Treat the Person or Treat the Paper ? Or, better stated, my love/hate relationship with the Health Assessment Questionnaire (HAQ).
During my last appointment I left wondering who is being treated – me or the HAQ. I realize this is a tool used by many physicians to obtain valuable information from patients. However, I wonder if this form sometimes becomes more the focus of the appointment than I am. Here are a few of my concerns …
Do physicians ever discuss this form with patients? I have been to two rheumatologists. Neither has ever said anything to me about the form, its importance or how it is used in their diagnosis and treatment of a patient.
My first doctor never touched the form. He was always more focused on seeing and thoroughly evaluating the joints along with open dialogue regarding symptoms. My current doctor reviews the HAQ first and then does a quick evaluation of joints. I believe what happens in the exam room is totally based on responses in the HAQ. This is based on my experience during appointments.
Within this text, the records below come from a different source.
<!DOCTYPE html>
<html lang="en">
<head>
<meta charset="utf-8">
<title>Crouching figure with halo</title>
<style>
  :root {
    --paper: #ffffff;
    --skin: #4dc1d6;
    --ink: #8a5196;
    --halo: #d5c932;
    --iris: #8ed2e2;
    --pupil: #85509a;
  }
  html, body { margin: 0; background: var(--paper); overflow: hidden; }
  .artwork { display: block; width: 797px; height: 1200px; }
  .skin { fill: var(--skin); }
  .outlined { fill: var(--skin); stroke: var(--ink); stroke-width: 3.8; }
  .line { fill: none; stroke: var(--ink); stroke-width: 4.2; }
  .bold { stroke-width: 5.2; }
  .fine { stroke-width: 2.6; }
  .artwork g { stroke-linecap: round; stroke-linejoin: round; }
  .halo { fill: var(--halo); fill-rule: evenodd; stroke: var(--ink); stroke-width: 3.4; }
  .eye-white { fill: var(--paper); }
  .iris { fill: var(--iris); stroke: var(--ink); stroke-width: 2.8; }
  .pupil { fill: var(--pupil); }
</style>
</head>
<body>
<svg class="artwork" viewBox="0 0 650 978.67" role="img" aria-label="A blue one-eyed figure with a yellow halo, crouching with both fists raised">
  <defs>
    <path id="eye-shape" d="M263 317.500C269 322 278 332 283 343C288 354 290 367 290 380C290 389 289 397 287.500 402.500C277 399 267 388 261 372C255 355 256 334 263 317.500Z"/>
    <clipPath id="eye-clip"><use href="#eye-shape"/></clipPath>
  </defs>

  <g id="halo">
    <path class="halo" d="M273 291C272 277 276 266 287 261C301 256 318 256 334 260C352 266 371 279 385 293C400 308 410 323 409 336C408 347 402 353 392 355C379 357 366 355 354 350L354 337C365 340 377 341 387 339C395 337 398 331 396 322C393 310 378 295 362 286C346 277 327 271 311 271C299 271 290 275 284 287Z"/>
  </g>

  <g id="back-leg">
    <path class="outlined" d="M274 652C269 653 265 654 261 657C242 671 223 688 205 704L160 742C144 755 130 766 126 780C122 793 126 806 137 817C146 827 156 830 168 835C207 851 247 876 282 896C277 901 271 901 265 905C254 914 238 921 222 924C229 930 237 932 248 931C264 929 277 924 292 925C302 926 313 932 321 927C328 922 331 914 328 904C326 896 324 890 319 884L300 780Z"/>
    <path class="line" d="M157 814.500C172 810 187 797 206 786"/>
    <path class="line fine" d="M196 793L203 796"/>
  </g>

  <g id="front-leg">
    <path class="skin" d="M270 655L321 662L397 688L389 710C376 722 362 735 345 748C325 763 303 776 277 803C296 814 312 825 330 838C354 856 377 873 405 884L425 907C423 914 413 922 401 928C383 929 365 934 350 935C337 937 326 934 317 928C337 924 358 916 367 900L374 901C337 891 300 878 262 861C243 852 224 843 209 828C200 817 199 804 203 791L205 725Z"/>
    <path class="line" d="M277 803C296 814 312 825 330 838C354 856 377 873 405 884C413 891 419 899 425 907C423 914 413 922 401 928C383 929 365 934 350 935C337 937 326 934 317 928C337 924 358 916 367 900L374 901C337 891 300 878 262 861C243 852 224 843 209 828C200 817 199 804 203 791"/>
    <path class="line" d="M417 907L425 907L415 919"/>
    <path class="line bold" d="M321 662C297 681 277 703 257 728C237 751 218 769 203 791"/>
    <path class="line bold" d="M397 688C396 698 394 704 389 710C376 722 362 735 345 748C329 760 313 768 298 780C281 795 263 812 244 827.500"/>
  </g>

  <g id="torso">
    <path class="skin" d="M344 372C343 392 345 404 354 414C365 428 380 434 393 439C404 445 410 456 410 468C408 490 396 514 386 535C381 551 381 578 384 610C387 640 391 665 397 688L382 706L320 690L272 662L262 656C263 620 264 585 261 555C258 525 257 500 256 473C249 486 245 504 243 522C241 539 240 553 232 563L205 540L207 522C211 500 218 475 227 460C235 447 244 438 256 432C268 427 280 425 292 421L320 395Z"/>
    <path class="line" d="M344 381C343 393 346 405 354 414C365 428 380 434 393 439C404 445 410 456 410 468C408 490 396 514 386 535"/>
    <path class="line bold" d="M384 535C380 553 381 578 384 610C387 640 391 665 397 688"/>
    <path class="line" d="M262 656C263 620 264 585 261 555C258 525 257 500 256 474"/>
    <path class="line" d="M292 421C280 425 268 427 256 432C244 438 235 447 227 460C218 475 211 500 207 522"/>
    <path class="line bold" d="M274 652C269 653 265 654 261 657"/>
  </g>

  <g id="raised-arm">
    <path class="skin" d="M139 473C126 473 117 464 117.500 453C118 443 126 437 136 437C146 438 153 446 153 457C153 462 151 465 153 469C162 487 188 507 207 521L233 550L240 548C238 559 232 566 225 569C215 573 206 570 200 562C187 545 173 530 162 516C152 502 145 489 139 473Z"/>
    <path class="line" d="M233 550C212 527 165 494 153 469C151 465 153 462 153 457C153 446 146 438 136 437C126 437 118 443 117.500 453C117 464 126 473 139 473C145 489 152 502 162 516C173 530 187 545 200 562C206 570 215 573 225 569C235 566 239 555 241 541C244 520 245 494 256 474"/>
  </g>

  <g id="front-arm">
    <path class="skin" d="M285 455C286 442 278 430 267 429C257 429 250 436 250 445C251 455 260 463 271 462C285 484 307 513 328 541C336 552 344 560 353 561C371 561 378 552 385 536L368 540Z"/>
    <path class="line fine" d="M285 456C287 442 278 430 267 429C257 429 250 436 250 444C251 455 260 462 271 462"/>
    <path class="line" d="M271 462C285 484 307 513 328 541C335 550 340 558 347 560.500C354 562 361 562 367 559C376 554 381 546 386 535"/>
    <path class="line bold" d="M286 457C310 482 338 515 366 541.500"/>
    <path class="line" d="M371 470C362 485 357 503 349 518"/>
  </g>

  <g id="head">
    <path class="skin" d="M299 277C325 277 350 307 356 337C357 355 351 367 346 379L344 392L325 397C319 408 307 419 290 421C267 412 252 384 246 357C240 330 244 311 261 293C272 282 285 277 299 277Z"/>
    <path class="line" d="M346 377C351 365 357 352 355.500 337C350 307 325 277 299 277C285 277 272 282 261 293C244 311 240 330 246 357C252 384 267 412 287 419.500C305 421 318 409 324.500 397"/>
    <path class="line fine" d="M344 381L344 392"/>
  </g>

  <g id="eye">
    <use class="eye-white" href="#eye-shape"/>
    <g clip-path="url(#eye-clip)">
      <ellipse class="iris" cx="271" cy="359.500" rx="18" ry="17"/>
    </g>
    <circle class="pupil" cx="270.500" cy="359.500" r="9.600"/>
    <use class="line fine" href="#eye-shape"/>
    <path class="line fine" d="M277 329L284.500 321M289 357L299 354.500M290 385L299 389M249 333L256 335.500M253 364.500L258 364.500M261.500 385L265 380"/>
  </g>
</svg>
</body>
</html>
Definitions based on ‘whatever it means to you’ do not give a clear understanding of the patient. A few months ago I asked my doctor to define the word “pain” used on the HAQ. His response – “it’s whatever you think it is.” What I discovered is that is the actual direction given with this form – the patient should respond “using their own frame of reference” and “whatever it means to them”.
I have a concern with definitions. Take pain for example. My battle is not so much with pain, but a list of other symptoms. However, if I define pain only as “ouch, I hurt incredibly bad”, then ratings on the form would be lower. Unfortunately, that does not give an accurate assessment of how I’m doing overall because it does not acknowledge all those other symptoms. A low number in the rating and doc thinks I am “OK”, but is that accurate?
What about all the information that is not collected on the form? For example, does a patient use devices or aids to do routine tasks. I can answer a question about walking a distance, but if it does not allow me to say I use a cane when I do this, how is that helpful? The questions on this form simply do not collect enough information to make an complete assessment beneficial to the patient.
What about that long list of ‘other symptoms’ on the form? I admit I have become indifferent about this information because it has never been mentioned or discussed during my appointment. It leaves me feeling it is not relevant.
During that difficult last appointment the only comment the doctor made after viewing the HAQ was ‘so, you have no pain’ followed by a very quick check of some joints. I really have no idea how he could possibly detect anything with my hips, knees, ankles or feet as there was not even a full movement of the joint and he looked at nothing but my hands. I suppose he didn’t notice me hobbling out of the office.
That gets us to the recurring importance of patient involvement. It is not only about filling out a form and getting the patient’s perspective of their symptoms. Discussion during the exam is also critical. Perhaps patients should also be involved in the development of a form since they add a real-life perspective that doctors do not experience. These forms represent only a portion of the information a doctor should be evaluating. Input direct from the patient is critical, but only if that information is unrestricted.
Do you complete a health assessment questionnaire at your appointments? Is it discussed with your doctor? Share your experience and your thoughts.
Don’t forget – February 2 is Rheumatoid Awareness Day !
For details – rheum4us.org